Raw materials fuel producer price inflation
Producer price inflation in the mainland picked up pace for the first time in four months in August as raw material costs increased.
The figure sets the stage for a set of macroeconomic indicators for last month, including the consumer price index and the trade surplus due as soon as today.
Although a pillar of the consumer price index is foodstuffs, many economists worry that the inflationary trend on factory-gate prices will add fuel to the already sizzling economy.
The producer price inflation rose 2.6 per cent from a year earlier, compared with a 2.4 per cent gain in July and the fastest since May's 2.8 per cent, according to the National Bureau of Statistics.

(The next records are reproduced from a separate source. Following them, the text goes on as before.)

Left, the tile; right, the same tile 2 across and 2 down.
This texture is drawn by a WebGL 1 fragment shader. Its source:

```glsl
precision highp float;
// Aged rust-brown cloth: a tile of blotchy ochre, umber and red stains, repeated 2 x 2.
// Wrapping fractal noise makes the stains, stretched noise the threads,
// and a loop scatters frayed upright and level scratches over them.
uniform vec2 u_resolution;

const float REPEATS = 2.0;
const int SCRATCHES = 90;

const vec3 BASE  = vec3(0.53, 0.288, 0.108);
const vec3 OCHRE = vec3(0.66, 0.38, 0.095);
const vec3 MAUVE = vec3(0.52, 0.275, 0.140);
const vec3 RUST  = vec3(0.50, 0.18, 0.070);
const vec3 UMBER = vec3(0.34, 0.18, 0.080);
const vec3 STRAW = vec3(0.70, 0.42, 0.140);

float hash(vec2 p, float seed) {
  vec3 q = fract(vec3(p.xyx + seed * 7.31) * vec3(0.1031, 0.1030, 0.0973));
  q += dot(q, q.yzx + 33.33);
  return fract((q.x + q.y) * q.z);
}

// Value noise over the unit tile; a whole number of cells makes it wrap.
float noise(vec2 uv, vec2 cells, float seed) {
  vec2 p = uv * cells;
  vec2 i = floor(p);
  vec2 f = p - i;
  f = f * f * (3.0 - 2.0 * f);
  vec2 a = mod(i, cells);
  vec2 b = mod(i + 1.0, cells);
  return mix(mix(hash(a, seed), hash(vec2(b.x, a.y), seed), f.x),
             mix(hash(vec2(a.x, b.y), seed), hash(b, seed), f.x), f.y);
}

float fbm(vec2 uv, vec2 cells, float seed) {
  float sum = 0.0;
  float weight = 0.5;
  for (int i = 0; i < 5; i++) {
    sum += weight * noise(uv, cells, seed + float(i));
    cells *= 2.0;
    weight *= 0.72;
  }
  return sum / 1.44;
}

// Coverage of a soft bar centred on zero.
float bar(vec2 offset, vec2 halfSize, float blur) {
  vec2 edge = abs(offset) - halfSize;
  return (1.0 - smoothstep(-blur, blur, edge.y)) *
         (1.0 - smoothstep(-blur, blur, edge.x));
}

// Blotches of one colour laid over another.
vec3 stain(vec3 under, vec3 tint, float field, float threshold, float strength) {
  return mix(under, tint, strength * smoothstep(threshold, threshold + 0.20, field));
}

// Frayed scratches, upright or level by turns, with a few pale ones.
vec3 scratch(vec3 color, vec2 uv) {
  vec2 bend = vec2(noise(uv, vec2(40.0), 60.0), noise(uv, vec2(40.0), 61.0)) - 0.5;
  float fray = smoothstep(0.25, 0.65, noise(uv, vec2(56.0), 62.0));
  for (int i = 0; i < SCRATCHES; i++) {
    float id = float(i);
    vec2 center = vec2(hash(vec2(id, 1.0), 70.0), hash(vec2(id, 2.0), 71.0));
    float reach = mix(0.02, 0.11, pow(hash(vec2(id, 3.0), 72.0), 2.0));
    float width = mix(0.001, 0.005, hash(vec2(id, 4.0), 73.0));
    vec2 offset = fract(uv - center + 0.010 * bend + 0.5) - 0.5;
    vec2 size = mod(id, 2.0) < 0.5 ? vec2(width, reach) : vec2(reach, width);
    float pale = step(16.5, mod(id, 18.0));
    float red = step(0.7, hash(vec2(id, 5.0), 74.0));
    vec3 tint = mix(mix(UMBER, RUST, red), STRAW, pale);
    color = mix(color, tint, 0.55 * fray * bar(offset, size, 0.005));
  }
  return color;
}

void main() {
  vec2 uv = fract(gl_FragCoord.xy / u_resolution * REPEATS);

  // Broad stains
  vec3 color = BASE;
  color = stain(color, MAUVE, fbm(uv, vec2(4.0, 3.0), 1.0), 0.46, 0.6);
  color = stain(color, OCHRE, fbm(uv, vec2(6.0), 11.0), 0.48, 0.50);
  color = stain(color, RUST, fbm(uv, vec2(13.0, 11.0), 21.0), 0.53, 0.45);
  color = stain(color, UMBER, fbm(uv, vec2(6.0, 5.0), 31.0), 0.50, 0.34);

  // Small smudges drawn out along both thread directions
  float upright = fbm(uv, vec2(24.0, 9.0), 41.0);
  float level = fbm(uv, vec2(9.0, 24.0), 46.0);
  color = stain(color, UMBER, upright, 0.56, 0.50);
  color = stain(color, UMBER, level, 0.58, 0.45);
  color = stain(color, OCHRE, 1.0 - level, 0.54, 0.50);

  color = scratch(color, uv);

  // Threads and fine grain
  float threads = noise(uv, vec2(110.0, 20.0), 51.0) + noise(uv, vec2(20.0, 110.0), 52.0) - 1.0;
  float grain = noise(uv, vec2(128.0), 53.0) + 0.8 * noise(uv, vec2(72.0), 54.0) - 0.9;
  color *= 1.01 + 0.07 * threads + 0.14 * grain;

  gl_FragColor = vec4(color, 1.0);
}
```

Non-ferrous metal products led August's price increases at 12.2 per cent, while food gained 8.6 per cent compared with 7.8 per cent in July and raw materials rose 3.9 per cent, slowing from 4.3 per cent.
'The inflationary trend is still in the pipeline,' Bank of East Asia chief economist Paul Tang Sai-on said.
The export-led economy grew an annualised 11.9 per cent in the second quarter of this year as industrial production jacked up costs of resources such as coal, copper and steel.
Some economists blamed the increases on inefficiency in factories, especially those in the western and remote parts of the country, which added to prices of resources, energy and raw materials.
Steeper increases in producer prices plus a continuing rise in meat prices were expected to have sent the nation's consumer price inflation to a fresh peak last month, economists said.
A Bloomberg poll of 24 economists showed a consensus of 5.9 per cent growth in last month's consumer price inflation while the trade surplus may have widened 38 per cent to US$25.9 billion.
'For the time being, people are focused on food inflation,' said Credit Suisse chief regional economist Tao Dong.
'What we see is inflation spilling beyond food into other areas', such as wages.
American fast-food chain McDonald's lifted wages of the majority of its 45,000 mainland workforce an average 30 per cent on September 1, the first increase in 17 years.
Pork prices, which rose 64 per cent last week from a year earlier on dwindling supply, would continue to hover at high levels in coming months as winter spurred consumption, the Ministry of Commerce said.
'The consumer price index will continue to rise,' Mr Tao said. 'It can potentially be a serious issue.'
Beijing may have to raise interest rates substantially and to rapidly restore real interest rates to positive territory, he said.
Citi China economist Shen Minggao, who estimated the August trade surplus at a record US$28.9 billion, said global appetite for mainland goods would continue to outpace domestic demand.